To create Virtual presence, we will need a 3D scanner—perhaps a laser-based system that will rapidly trace each participant, digitizing the contour of their bodies and faces in real-time.

Next, we are going to need an extremely fast network to transfer the digitized information generated by the scanner. We will certainly need a very fast pipe to transfer what are certain to be terabytes of scanned data even after compression. Also, in order to rapidly compress this information, we’re going to need a very fast computer. After all, we still won’t be able to exceed the speed of light and there’s just so much information that can be transferred on a sub-second basis.

Fast computers on the receiving end will be needed to decode the scanned images and 3D technology will then be needed to project the resulting image, using hologram techniques, somewhere in the virtual conference room.

Do we really have the technologies to make this happen? Well, not quite yet, but we could be very close…

Huge bandwidth: Take the shift from analogue to digital spearheading novel uses for the telecommunication networks. The first time ever that telephone wires carried more digital data than voice conversation was in 1997. Yet, it took only 7 additional years before, of all the data transmitted across telephone networks, only 3% consisted of voice.

In 1999, Bell Labs was able to transmit 1.65 gigabits of information across a single fiber optic line in one second. This is equivalent to transmitting the entire contents of the Library of Congress in about six seconds. Only five years later, in 2004, a record announced at the Spring 2004 Internet2 Conference was the transmission of data over nearly 11,000 kilometers at an average speed of 6.25 gigabits per second, and in 2007 it went up to 9.08 gigabits per second.

Moore’s Law to the max: hardware costs continue to be driven down

3D holographic display technology is currently being tested in labs

Basic 3D scanners are now on the market and their prices are dropping





Virtual Presence could just be around the corner. In my prognosticating opinion, we should expect real, albeit expensive, applications no later than 2015 (remember when the 50” plasma TVs went for $100K?). So the main questions are these: when will economics allow for its broad deployment?
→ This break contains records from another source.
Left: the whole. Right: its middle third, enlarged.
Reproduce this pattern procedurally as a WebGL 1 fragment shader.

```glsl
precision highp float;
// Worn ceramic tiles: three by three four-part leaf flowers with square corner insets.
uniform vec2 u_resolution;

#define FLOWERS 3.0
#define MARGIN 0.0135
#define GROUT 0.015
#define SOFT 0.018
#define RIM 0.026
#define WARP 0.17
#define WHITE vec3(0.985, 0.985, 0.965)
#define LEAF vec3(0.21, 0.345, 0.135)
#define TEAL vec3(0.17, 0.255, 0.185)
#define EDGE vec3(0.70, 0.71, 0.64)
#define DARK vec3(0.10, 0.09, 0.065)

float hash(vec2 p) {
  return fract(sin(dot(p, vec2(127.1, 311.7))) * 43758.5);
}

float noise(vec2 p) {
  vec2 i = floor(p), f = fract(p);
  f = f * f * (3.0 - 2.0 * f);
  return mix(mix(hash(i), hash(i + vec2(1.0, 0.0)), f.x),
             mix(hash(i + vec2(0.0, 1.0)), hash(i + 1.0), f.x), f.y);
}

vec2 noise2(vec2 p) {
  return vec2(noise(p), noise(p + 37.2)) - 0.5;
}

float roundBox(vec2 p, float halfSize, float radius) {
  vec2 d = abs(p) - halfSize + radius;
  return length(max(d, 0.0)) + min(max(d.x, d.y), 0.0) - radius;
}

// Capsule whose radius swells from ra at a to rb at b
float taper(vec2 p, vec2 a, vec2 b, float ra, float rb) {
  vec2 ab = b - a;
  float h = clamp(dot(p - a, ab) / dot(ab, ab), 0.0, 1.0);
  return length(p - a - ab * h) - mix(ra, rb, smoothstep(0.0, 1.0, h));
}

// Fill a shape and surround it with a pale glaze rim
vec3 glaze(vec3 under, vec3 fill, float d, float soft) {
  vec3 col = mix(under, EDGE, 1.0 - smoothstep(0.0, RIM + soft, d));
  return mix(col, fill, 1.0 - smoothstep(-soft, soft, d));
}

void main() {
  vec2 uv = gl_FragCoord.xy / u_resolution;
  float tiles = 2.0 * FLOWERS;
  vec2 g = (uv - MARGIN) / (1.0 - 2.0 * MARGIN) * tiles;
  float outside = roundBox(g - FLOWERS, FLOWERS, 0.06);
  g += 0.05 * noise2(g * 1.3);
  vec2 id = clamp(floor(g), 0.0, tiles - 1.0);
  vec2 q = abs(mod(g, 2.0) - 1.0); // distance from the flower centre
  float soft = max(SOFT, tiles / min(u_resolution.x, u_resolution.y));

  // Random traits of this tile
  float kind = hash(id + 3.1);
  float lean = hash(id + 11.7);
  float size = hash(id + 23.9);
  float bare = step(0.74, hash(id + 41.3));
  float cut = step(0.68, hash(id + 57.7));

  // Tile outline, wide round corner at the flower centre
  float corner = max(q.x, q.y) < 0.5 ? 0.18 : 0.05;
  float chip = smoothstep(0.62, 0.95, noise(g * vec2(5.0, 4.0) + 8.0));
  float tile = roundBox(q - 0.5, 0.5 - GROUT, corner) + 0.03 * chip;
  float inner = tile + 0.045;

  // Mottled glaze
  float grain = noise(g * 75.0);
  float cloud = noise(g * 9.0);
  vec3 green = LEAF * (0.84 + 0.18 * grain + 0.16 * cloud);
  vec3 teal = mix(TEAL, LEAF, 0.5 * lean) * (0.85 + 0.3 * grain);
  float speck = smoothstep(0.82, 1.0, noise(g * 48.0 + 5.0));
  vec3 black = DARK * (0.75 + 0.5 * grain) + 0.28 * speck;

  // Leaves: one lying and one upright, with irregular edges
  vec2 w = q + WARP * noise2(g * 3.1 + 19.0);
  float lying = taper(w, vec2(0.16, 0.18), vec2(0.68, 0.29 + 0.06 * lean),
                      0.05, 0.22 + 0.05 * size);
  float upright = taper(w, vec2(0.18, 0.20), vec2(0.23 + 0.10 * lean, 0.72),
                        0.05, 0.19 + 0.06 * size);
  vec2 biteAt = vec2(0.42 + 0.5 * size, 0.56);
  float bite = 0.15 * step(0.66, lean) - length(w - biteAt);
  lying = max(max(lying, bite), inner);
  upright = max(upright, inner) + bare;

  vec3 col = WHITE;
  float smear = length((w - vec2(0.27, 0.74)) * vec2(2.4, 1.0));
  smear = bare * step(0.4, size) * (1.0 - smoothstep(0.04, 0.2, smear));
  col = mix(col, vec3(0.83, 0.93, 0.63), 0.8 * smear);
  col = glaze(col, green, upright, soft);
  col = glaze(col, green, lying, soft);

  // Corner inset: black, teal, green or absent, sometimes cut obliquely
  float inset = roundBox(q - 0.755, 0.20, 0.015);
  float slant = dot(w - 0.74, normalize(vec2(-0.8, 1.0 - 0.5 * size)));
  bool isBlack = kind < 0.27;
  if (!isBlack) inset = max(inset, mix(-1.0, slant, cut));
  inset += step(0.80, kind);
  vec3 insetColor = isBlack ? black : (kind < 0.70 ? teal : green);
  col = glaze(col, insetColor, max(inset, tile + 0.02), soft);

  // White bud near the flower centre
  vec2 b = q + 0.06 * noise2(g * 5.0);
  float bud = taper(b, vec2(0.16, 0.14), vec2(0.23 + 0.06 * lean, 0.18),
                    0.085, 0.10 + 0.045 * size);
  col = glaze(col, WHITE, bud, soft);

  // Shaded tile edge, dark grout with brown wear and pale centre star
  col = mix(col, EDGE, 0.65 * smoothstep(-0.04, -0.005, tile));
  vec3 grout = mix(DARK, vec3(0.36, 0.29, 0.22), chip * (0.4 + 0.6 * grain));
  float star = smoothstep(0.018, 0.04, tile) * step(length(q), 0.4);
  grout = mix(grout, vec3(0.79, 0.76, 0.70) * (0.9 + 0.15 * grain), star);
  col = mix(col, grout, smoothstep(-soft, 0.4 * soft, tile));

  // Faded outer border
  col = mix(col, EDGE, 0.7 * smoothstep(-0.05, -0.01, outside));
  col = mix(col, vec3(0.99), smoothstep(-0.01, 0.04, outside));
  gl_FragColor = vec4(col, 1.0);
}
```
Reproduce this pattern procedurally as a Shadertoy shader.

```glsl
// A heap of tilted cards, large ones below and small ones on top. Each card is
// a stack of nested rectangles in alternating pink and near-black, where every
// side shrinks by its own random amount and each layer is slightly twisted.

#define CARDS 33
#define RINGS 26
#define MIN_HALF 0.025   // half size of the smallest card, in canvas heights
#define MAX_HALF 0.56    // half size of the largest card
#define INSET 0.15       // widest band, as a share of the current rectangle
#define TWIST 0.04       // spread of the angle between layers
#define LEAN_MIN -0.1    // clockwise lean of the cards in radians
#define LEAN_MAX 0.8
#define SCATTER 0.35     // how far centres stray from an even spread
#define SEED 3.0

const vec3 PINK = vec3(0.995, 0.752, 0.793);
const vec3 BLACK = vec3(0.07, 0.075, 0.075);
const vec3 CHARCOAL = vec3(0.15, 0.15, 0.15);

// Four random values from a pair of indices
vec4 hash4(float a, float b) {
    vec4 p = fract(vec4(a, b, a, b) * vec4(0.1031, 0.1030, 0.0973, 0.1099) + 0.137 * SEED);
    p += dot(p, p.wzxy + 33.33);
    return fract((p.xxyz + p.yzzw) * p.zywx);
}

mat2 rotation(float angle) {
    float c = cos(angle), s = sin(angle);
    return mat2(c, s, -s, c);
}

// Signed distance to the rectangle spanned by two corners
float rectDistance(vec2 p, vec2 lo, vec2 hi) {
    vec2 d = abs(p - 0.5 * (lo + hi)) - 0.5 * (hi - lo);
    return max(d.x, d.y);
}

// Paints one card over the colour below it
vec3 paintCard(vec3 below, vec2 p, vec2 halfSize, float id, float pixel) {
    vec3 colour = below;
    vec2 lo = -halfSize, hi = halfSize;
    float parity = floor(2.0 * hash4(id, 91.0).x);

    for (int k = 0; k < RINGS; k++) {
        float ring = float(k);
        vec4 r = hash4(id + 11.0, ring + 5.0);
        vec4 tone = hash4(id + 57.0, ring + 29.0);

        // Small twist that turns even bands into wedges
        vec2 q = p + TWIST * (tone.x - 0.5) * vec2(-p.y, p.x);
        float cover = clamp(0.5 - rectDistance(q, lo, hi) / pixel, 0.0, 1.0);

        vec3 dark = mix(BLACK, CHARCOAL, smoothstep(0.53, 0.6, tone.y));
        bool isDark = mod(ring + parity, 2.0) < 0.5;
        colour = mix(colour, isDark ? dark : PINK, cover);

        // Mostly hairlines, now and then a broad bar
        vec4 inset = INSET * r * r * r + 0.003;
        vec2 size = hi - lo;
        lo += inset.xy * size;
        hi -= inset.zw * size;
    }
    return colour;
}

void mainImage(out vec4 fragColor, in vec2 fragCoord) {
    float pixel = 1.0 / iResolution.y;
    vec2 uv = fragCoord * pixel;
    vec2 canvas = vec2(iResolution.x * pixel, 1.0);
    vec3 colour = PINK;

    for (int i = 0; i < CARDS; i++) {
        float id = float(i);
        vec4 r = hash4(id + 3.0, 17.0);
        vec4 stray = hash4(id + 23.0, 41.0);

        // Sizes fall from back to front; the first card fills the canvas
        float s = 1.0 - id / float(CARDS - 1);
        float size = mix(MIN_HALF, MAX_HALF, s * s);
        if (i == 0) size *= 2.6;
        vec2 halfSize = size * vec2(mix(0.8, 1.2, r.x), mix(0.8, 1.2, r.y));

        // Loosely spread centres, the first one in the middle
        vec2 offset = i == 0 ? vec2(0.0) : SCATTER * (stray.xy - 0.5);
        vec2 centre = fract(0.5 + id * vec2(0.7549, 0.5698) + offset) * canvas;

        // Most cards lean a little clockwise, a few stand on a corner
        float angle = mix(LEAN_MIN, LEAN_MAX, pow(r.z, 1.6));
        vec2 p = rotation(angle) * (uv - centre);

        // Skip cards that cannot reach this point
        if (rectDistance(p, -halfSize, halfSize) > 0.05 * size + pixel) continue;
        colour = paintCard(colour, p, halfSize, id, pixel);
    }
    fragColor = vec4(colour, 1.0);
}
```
And better: What is the business impact of such a technological development likely to be?

Next week, I’ll go over some thoughts on how to envision the business impact of technology.

Till then!




[1] Okay, as Star War fans we forgive the movies’ scientific inaccuracies such as sound being generated in the vacuum of space, just as we shall ignore the manner in which the teleconference is riddled with static more closely associated with analogue transmissions rather than digital!

[2] As the Future Catches You—Juan Enriquez